President Obama Holds a News Conference With German Chancellor Angela Merkel
Friday, June 26, 2009; 12:55 PM
PRESIDENT OBAMA: Willkommen. It's my pleasure to welcome Chancellor Merkel to the White House. We had a very productive discussion in the Oval Office, and our meetings will continue this afternoon.
Chancellor Merkel's visit is the latest chapter in the long partnership between our two countries: the service of our men and women in uniform who stood together through a long Cold War and who serve today in Afghanistan, the innovation of our entrepreneurs who help to sustain our economies, and the bonds of friendships and trust between our people which are unbreakable.
In recent months, I've come to appreciate these bonds through my partnership with Chancellor Merkel. We've worked closely together at the G-20 summit in London, the NATO summit, and the E.U.-U.S. summit in Prague. I value her wisdom and her candor, and I admire very much her leadership and her pragmatic approach to getting things done.
She and the German people have welcomed me to Germany twice, during the NATO summit and again this month in Dresden. And today I'm pleased to return the hospitality.
Chancellor Merkel shares my belief that no single nation can meet the challenges of our time alone. Today we reaffirmed that the United States and Germany, one of our closest allies and an indispensable partner, will continue to play a leadership role across the range of challenges.

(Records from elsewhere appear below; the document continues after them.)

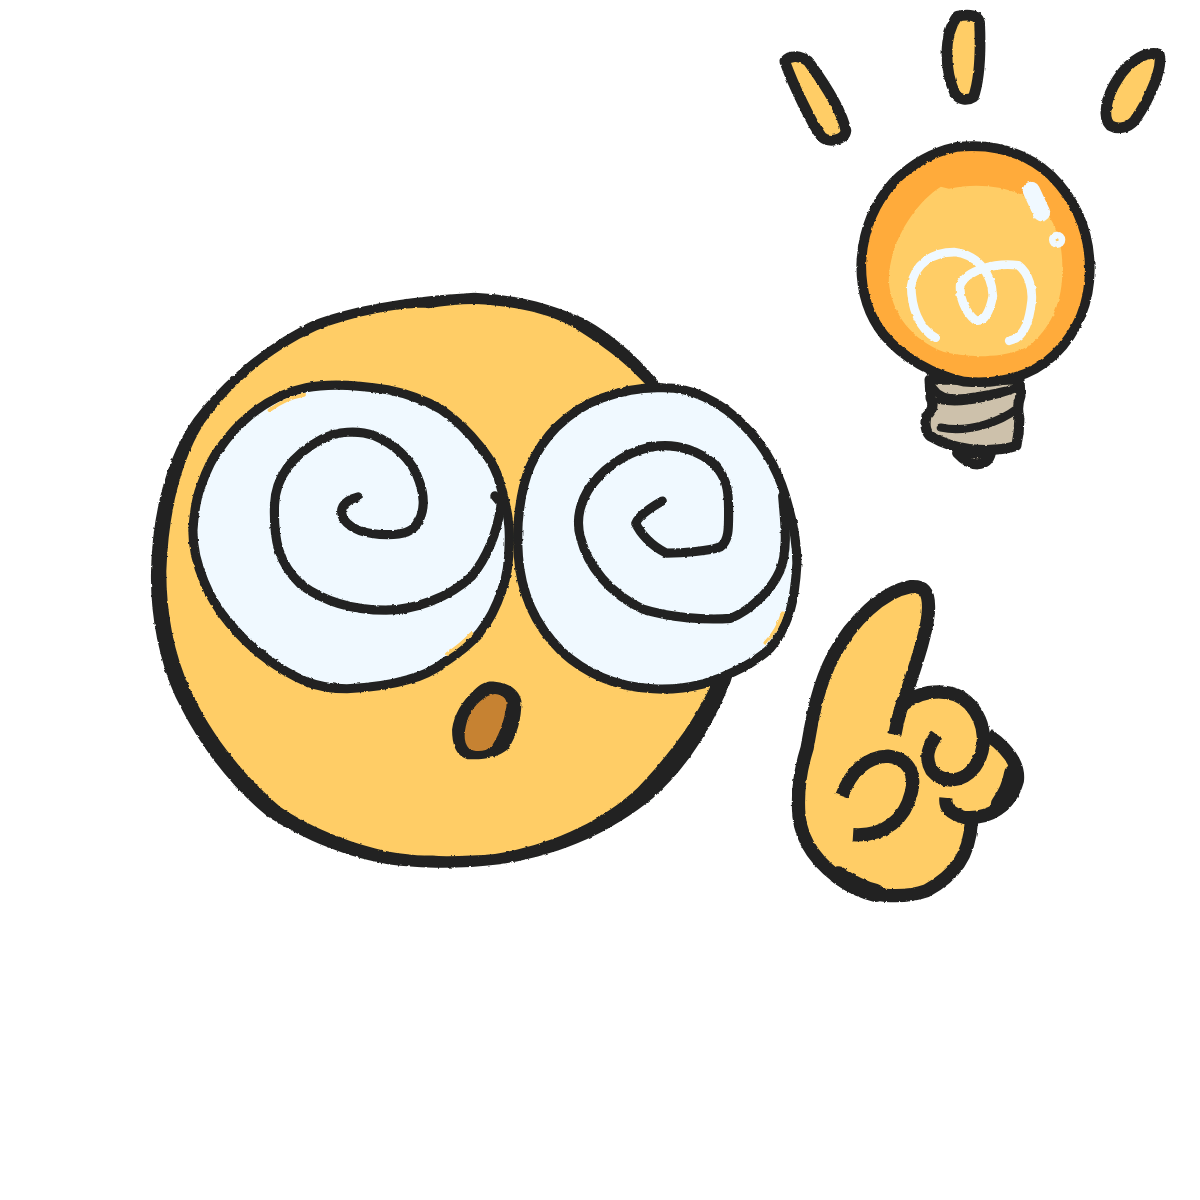
<!DOCTYPE html>
<html lang="en">
<head>
<meta charset="utf-8">
<title>Bright idea sticker</title>
<style>
  :root {
    --paper: #ffffff;
    --ink: #232422;
    --skin: #ffcd66;
    --amber: #ffab3b;
    --lens: #f0f9ff;
    --mouth: #c68232;
    --metal: #cdc1ab;
  }
  html, body { margin: 0; padding: 0; background: var(--paper); overflow: hidden; }
  .canvas { display: block; width: 1200px; height: 1200px; }
  .ink { fill: var(--ink); }
  .skin { fill: var(--skin); }
  .mouth { fill: var(--mouth); }
  .line { fill: none; stroke: var(--ink); stroke-linecap: round; stroke-linejoin: round; }
  .lens { fill: var(--lens); stroke: var(--ink); stroke-width: 9; stroke-linejoin: round; }
  .sliver { fill: none; stroke: var(--skin); stroke-width: 3.5; stroke-linecap: round; }
  .spiral { stroke-width: 9; }
  .hand-line { stroke-width: 13; }
  .hand-end { stroke-linecap: butt; }
  .ray { fill: var(--skin); stroke: var(--ink); stroke-width: 10.5; stroke-linejoin: round; }
  .glass { fill: var(--amber); stroke: var(--ink); stroke-width: 9.5; }
  .filament { fill: none; stroke: var(--lens); stroke-width: 8.5; stroke-linecap: round; stroke-linejoin: round; }
  .shine { fill: var(--lens); }
  .metal { fill: var(--metal); stroke: var(--ink); stroke-width: 10; stroke-linejoin: round; }
  .thread { stroke-width: 8; }
</style>
</head>
<body>
<svg class="canvas" viewBox="0 0 1176 1176" role="img" aria-label="Round yellow face in swirly glasses pointing up at a glowing light bulb">
  <defs>
    <filter id="brush" x="-5%" y="-5%" width="110%" height="110%">
      <feTurbulence type="fractalNoise" baseFrequency="0.25" numOctaves="2" seed="4" result="grain"/>
      <feDisplacementMap in="SourceGraphic" in2="grain" scale="2.5" xChannelSelector="R" yChannelSelector="G"/>
    </filter>
  </defs>

  <g filter="url(#brush)">
    <g id="face">
      <path class="ink" d="M465 287C520 290 548 302 572 312C605 330 630 355 652 382C700 430 735 500 735 560C735 610 722 650 716 668C695 720 670 755 640 782C600 815 550 838 490 847C450 852 410 851 380 847C330 838 290 818 262 800C225 770 195 730 172 683C155 645 147 600 148 560C149 500 165 445 190 410C225 365 265 335 305 315C350 298 410 290 465 287Z"/>
      <path class="skin" d="M465 298C510 300 535 308 555 317C595 340 615 358 634 378C680 425 722 500 722 560C722 605 708 645 700 664C685 700 660 735 625 772C590 805 540 828 485 837C450 840 410 840 383 835C340 826 300 808 275 791C245 765 212 730 187 677C170 640 163 600 163 560C165 500 178 450 200 415C230 372 270 342 310 324C350 308 400 300 420 302C435 300 450 298 465 298Z"/>
    </g>

    <g id="glasses">
      <path class="lens" d="M300 380C325 375 355 378 380 382C400 386 416 392 432 401C448 412 460 424 470 437C482 452 488 463 491 478C497 497 500 514 499 532C499 548 498 562 492 578C486 596 480 608 470 620C460 632 450 640 437 648C425 657 413 663 400 666C380 672 360 674 340 675C326 675 313 673 300 668C286 662 274 655 262 646C248 636 236 624 225 611C214 598 206 585 200 570C192 551 189 536 189 520C190 504 192 489 197 476C202 462 207 450 215 440C224 427 234 416 245 407C262 393 280 384 300 380Z"/>
      <path class="lens" d="M650 380C664 380 678 383 690 389C705 396 719 406 730 418C741 429 750 441 757 455C764 468 769 482 773 498C778 516 781 534 781 552C780 570 778 586 774 600C769 614 763 626 755 635C745 645 733 652 720 658C710 663 700 667 690 670C674 674 657 676 640 675C622 674 606 671 590 664C574 657 562 649 550 638C537 625 527 611 520 595C512 576 509 561 508 545C507 530 507 514 509 500C511 484 514 469 520 456C527 441 535 429 545 419C558 406 573 396 590 390C610 383 630 379 650 380Z"/>
      <path class="sliver" d="M264 402Q280 390 298 387M438 641Q452 632 462 621M750 630Q762 618 767 601"/>
      <path class="line spiral" d="M351 487C335 491 332 500 337 509C345 520 360 524 380 524C395 524 404 521 408 514C417 502 416 485 411 472C404 450 386 435 367 427C350 421 330 423 316 430C290 444 270 465 269 495C268 530 273 552 295 573C320 591 350 598 378 598C405 598 440 586 462 565C480 543 489 515 492 488M485 486L494 497"/>
      <path class="line spiral" d="M649 491C635 499 625 507 623 513C627 522 638 535 653 542C670 542 695 540 706 536C715 530 714 515 714 498C714 480 712 468 700 455C685 442 665 435 645 437C620 440 596 454 580 475C568 491 564 510 569 527C576 555 598 582 630 597C655 605 690 608 716 606C735 598 755 580 764 560C773 540 769 510 767 486"/>
    </g>

    <g id="mouth">
      <path class="ink" d="M485 668C500 669 509 677 511 687C511 705 507 720 498 734C488 742 475 745 458 744C447 741 443 730 443 715C445 700 453 687 465 676C472 669 478 667 485 668Z"/>
      <path class="mouth" d="M485 680C494 681 498 686 496 693C494 708 488 722 482 731C476 737 466 737 460 734C453 727 455 715 459 703C465 690 475 681 485 680Z"/>
    </g>

    <g id="hand">
      <path class="skin" d="M888 685C898 650 909 615 910 595C910 580 905 574 892 575C865 580 835 608 817 642C800 675 796 705 791 733C784 755 781 775 783 800C787 830 805 850 830 866C850 879 885 881 908 873C935 860 948 845 951 802C970 803 990 790 997 765C998 748 985 735 966 722C966 710 960 700 950 690C935 674 905 674 888 685Z"/>
      <path class="line hand-line hand-end" d="M877 720C880 703 883 692 888 680C898 650 910 615 910 595C910 579 905 574 892 575C865 580 835 608 817 642C800 675 796 705 791 733C784 755 781 775 783 800C786 828 805 850 830 866C850 879 885 881 908 873C935 858 950 840 952 805"/>
      <path class="line hand-line hand-end" d="M886 690C905 674 935 674 950 690C968 710 967 735 955 752C942 768 924 768 913 755C906 743 909 732 918 720"/>
      <path class="line hand-line hand-end" d="M968 720C985 732 999 748 997 765C990 790 970 803 945 801C931 797 926 792 927 782"/>
      <path class="line hand-line hand-end" d="M825 780C834 755 850 742 870 741C890 743 898 758 893 777C887 802 868 820 836 818"/>
      <path class="line" stroke-width="18" d="M822 858C835 867 845 872 858 875M993 758Q990 775 980 788"/>
    </g>

    <g id="rays">
      <path class="ray" d="M769 60C775 53 785 55 792 60C808 82 825 108 829 128C828 138 812 140 805 134C795 120 778 85 769 60Z"/>
      <path class="ray" d="M938 16C948 14 958 14 960 22C961 45 961 75 954 95C948 99 940 98 936 92C926 70 924 35 938 16Z"/>
      <path class="ray" d="M1136 53C1125 50 1108 57 1095 78C1084 95 1080 115 1088 123C1095 127 1105 126 1112 118C1128 95 1140 65 1136 53Z"/>
    </g>

    <g id="bulb">
      <g id="screw-base">
        <path class="metal" d="M938 444Q948 455 958 455Q969 454 971 444Z"/>
        <path class="metal" d="M911 372L912 390Q917 399 908 408Q905 420 911 427Q930 438 950 440Q976 443 996 437Q999 424 999 410Q996 399 1000 388L999 372Z"/>
        <path class="line thread" d="M915 381C924 396 950 391 994 381M921 392C945 397 975 388 997 380M922 419C950 425 982 412 996 401"/>
      </g>
      <path class="glass" d="M937 144C975 140 1006 150 1030 172C1056 198 1068 230 1068 264C1068 296 1056 325 1034 347C1010 370 980 377 945 374C915 368 884 350 866 328C850 308 844 285 844 260C845 228 856 200 876 178C894 160 914 149 937 144Z"/>
      <path class="skin" d="M930 185C965 177 1005 185 1025 208C1038 224 1042 245 1041 270C1040 300 1028 322 1010 338C990 350 955 352 925 345C895 334 873 308 871 275C871 240 895 200 922 183Z"/>
      <path class="filament" d="M917 331C900 322 893 300 893 280C896 258 915 247 935 247C956 249 972 266 973 290C970 305 965 316 956 314C945 305 940 290 941 279C948 265 975 257 998 260C1009 268 1012 285 1011 295C1009 312 1005 331 989 334"/>
      <rect class="shine" x="1007" y="177" width="17" height="41" rx="8.5" transform="rotate(-25 1015.5 197)"/>
      <circle class="shine" cx="1036" cy="235" r="8"/>
      <circle class="skin" cx="1036" cy="235" r="1.5"/>
    </g>
  </g>
</svg>
</body>
</html>
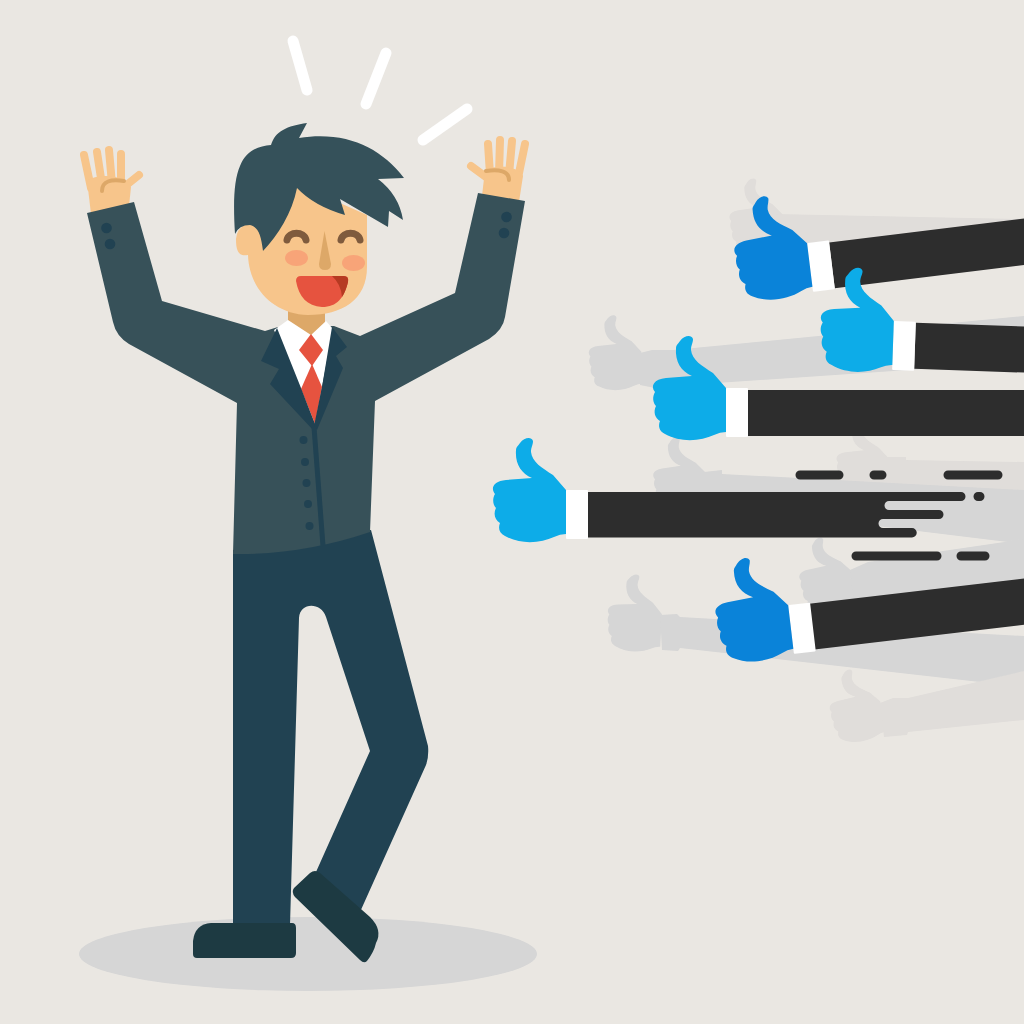
<!DOCTYPE html>
<html lang="en">
<head>
<meta charset="utf-8">
<title>Thumbs up for a happy businessman</title>
<style>
:root {
  --paper: #eae7e2;
  --shade: #d6d6d6;
  --shade-light: #e0ddda;
  --jacket: #375159;
  --navy: #214252;
  --shoe: #1d3a42;
  --hair: #35515a;
  --skin: #f7c58b;
  --skin-dark: #dda868;
  --brown: #7f5b3d;
  --blush: #f8a478;
  --red: #e6533f;
  --red-dark: #b63a22;
  --sleeve: #2d2d2d;
  --cyan: #0dace8;
  --blue: #0a83d9;
  --white: #fff;
}
html, body { margin: 0; height: 100%; overflow: hidden; background: var(--paper); }
svg { display: block; width: 1024px; height: 1024px; }
.shade { fill: var(--shade); }
.shade-light { fill: var(--shade-light); }
.jacket { fill: var(--jacket); }
.navy { fill: var(--navy); }
.shoe { fill: var(--shoe); }
.hair { fill: var(--hair); }
.skin { fill: var(--skin); }
.skin-dark { fill: var(--skin-dark); }
.blush { fill: var(--blush); }
.red { fill: var(--red); }
.red-dark { fill: var(--red-dark); }
.sleeve { fill: var(--sleeve); }
.cyan { fill: var(--cyan); }
.blue { fill: var(--blue); }
.white { fill: var(--white); }
.line { fill: none; stroke-linecap: round; stroke-linejoin: round; }
.burst { stroke: var(--white); stroke-width: 11; }
.fingers { stroke: var(--skin); stroke-width: 8; }
.palm { stroke: var(--skin-dark); stroke-width: 4; }
.eyes { stroke: var(--brown); stroke-width: 7; }
.speed { stroke: var(--sleeve); stroke-width: 9; }
.seam { stroke: var(--navy); stroke-width: 5; stroke-linecap: butt; }
</style>
</head>
<body>
<svg viewBox="0 0 1024 1024" role="img" aria-label="Cheering businessman with raised arms facing many thumbs up">
  <defs>
    <path id="thumb" d="M0 -24L-13 -39C-24 -46 -34 -52 -35 -62C-35 -67 -33 -69 -33 -73C-35 -78 -42 -76 -46 -71C-48 -68 -50 -67 -50 -64C-51 -50 -45 -41 -34 -36L-60 -34C-72 -33 -76 -26 -71 -20C-74 -15 -73 -9 -70 -6C-73 0 -71 6 -66 9C-68 14 -67 19 -61 22C-45 31 -25 29 -12 23Q-6 20 0 20Z"/>
    <rect id="cuff" y="-24" width="22" height="49" rx="1"/>
  </defs>

  <g id="arm-shadows">
    <g class="shade-light">
      <use href="#thumb" transform="translate(784 232) rotate(-4) scale(.73)"/>
      <path d="M775 214L1024 219V262L775 250Z"/>
      <use href="#thumb" transform="translate(889 475) rotate(-2) scale(.71)"/>
      <path d="M886 457L906 457V460L1024 462V500L886 492Z"/>
    </g>
    <g class="shade">
      <use href="#thumb" transform="translate(642 369) rotate(-2) scale(.72)"/>
      <path d="M640 353L652 350L673 350L1024 316V362L673 386V388L655 388L640 385Z"/>
      <use href="#thumb" transform="translate(707 490) rotate(-4) scale(.72)"/>
      <path d="M704 472L722 470V474L1024 490V544L704 505Z"/>
      <use href="#thumb" transform="translate(854 588) rotate(-8) scale(.72)"/>
      <path d="M850 570L868 562L1024 539V600L854 604Z"/>
      <use href="#thumb" transform="translate(661 632) rotate(3) scale(.74)"/>
      <path d="M660 615L677 614L680 617L1024 636V673L980 682L794 661L680 648L678 651L662 650Z"/>
    </g>
    <g class="shade-light">
      <use href="#thumb" transform="translate(883 718) rotate(-9) scale(.7)"/>
      <path d="M880 703L893 698L908 698L1024 671V720L908 732L907 735L884 737Z"/>
    </g>
  </g>

  <g id="thumb-arms">
    <g transform="translate(810 267) rotate(-7)">
      <path class="sleeve" d="M22 -22H230V24H22Z"/>
      <use class="white" href="#cuff"/>
      <use class="blue" href="#thumb"/>
    </g>
    <g transform="translate(893 345) rotate(2)">
      <path class="sleeve" d="M22 -23H140V23H22Z"/>
      <use class="white" href="#cuff"/>
      <use class="cyan" href="#thumb"/>
    </g>
    <g transform="translate(726 412)">
      <path class="sleeve" d="M22 -22H300V24H22Z"/>
      <use class="white" href="#cuff"/>
      <use class="cyan" href="#thumb"/>
    </g>
    <g transform="translate(791 629) rotate(-6.7)">
      <path class="sleeve" d="M21 -23H240V23H21Z"/>
      <use class="white" href="#cuff"/>
      <use class="blue" href="#thumb"/>
    </g>
    <g id="speeding-arm">
      <path class="sleeve" d="M588 492H961A4.5 4.5 0 0 1 961 501H889A4.5 4.5 0 0 0 889 510H939A4.5 4.5 0 0 1 939 519H883A4.5 4.5 0 0 0 883 528H912A4.5 4.5 0 0 1 912 537.5H588Z"/>
      <use class="white" href="#cuff" x="566" y="514"/>
      <use class="cyan" href="#thumb" x="566" y="514"/>
      <path class="line speed" d="M800 475H839M874 475H882M948 475H998M978 496.5H980M856 556H937M961 556H985"/>
    </g>
  </g>

  <path id="joy-lines" class="line burst" d="M293 41L307 90M386 53L366 104M467 109L423 140"/>

  <g id="businessman">
    <ellipse class="shade" cx="308" cy="954" rx="229" ry="37"/>

    <g id="left-hand">
      <path class="line fingers" d="M84 155L91 188M97 152L102 185M109 150L112 184M121 154L121 184M139 175L124 187"/>
      <path class="skin" d="M87 180Q105 172 125 180L131 187L129 206L91 214Z"/>
      <path class="line palm" d="M102 191C102 181 111 179 124 181"/>
    </g>
    <g id="right-hand">
      <path class="line fingers" d="M525 144L518 178M512 141L509 175M500 140L499 174M488 144L490 174M471 166L486 177"/>
      <path class="skin" d="M485 170Q503 162 521 172L523 176L519 202L482 196Z"/>
      <path class="line palm" d="M486 171C499 169 509 171 509 180"/>
    </g>

    <g id="trousers">
      <path class="navy" d="M233 550L371 530L428 746Q429 757 426 765L360 912L316 872L370 751L326 617C321 602 300 602 299 618L290 925H233Z"/>
    </g>
    <g id="shoes" class="shoe">
      <path d="M193 954V941Q195 924 211 923H292Q296 923 296 928V953Q296 958 291 958H197Q193 958 193 954Z"/>
      <path d="M294 888L310 873Q315 869 320 873L370 917Q383 930 376 943Q374 952 367 961Q364 964 360 960L295 897Q291 892 294 888Z"/>
    </g>

    <path id="jacket" class="jacket" d="M87 213L134 202L162 301L265 331L278 327L334 326L360 336L455 293L478 193L525 201L505 317Q503 330 489 339L375 401L370 532Q302 555 233 554L237 403L129 344Q116 336 113 322Z"/>
    <g id="sleeve-buttons" class="navy">
      <circle cx="106.500" cy="228" r="5.300"/>
      <circle cx="110" cy="244" r="5.300"/>
      <circle cx="506.500" cy="217" r="5.300"/>
      <circle cx="504" cy="233" r="5.300"/>
    </g>

    <path id="neck" class="skin-dark" d="M288 306H325V326L311 338L288 324Z"/>
    <path id="shirt" class="white" d="M288 320L311 335L326 321L333 329L315 424L274 330Z"/>
    <g id="tie" class="red">
      <path d="M311 334L323 350L312 366L299 350Z"/>
      <path d="M312 364L322 387L315 424L301 389Z"/>
    </g>
    <g id="lapels" class="navy">
      <path d="M277 328L301 388L316 427L313 430L270 384L279 369L261 361Z"/>
      <path d="M332 327L347 347L336 356L343 368L317 430L314 426L322 387Z"/>
    </g>
    <path class="line seam" d="M314 427L323 546"/>
    <g id="jacket-buttons" class="navy">
      <circle cx="303.500" cy="440" r="4"/>
      <circle cx="305" cy="462" r="4"/>
      <circle cx="306.500" cy="483" r="4"/>
      <circle cx="308" cy="504" r="4"/>
      <circle cx="309.500" cy="526" r="4"/>
    </g>

    <g id="head">
      <path class="skin" d="M246 224H259L297 184L367 215V267C367 300 342 315 308 315C273 314 249 288 248 255C238 257 236 250 236 239Q237 228 246 224Z"/>
      <path class="hair" d="M235 234C233 201 234 180 240 166C246 151 258 146 271 145C275 131 287 126 307 123L299 138C346 131 380 147 404 178L378 179Q399 195 403 220L389 211L388 227L340 199L345 215Q314 206 297 188C292 213 278 235 263 251C261 234 258 227 250 225Q239 225 235 234Z"/>
      <path class="line eyes" d="M287 240C289 231 304 231 306 240M341 240C343 231 358 231 360 240"/>
      <ellipse class="blush" cx="296.500" cy="258" rx="11.500" ry="8"/>
      <ellipse class="blush" cx="353.500" cy="263" rx="11.500" ry="8"/>
      <path id="nose" class="skin-dark" d="M324.500 231L331 264Q331 270 325 270Q319 270 319 264Z"/>
      <path id="mouth" class="red" d="M301 276H344Q349 276 348 282C344 298 337 307 322 307C307 306 299 297 296 281Q296 276 301 276Z"/>
      <path class="red-dark" d="M332 276H344Q349 276 348 282Q346 291 342 297Q341 284 332 276Z"/>
    </g>
  </g>
</svg>
</body>
</html>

We're building on the bold steps we took at the G-20 summit by aggressively confronting the global economic crisis. I underscored our commitment to strengthening financial regulations, and I welcome Chancellor Merkel's commitment to reform.
As we prepare for the G-8 summit in Italy and look ahead to the G-20 summit in Pittsburgh, we agreed on the need to avoid protectionism and to embrace concerted collective action that creates sustainable growth and shared prosperity.
I reiterated America's commitment to stand with Germany and lead in confronting the energy and climate change crisis. And let me say, Chancellor, that I've been very impressed by Germany's foresight and commitment to clean energy, which I saw in the many wind turbines as I traveled over the German landscape.
And it's my hope that the United States will match that commitment today, when our House of Representatives votes on a critical energy bill that will promote a new generation of clean, renewable energy in our country.
The chancellor and I discussed the tragic situation in Iran. Today we speak with one voice. The rights of the Iranian people to assemble, to speak freely, to have their voices heard, those are universal aspirations. And their bravery in the face of brutality is a testament to their enduring pursuit of justice.
The violence perpetrated against them is outrageous. And despite the government's efforts to keep the world from bearing witness to that violence, we see it and we condemn it.
As I've said before, the Iranian people will be the ultimate judge of their government's actions. But if the Iranian government desires the respect of the international community, then it must respect the rights and heed the will of its people.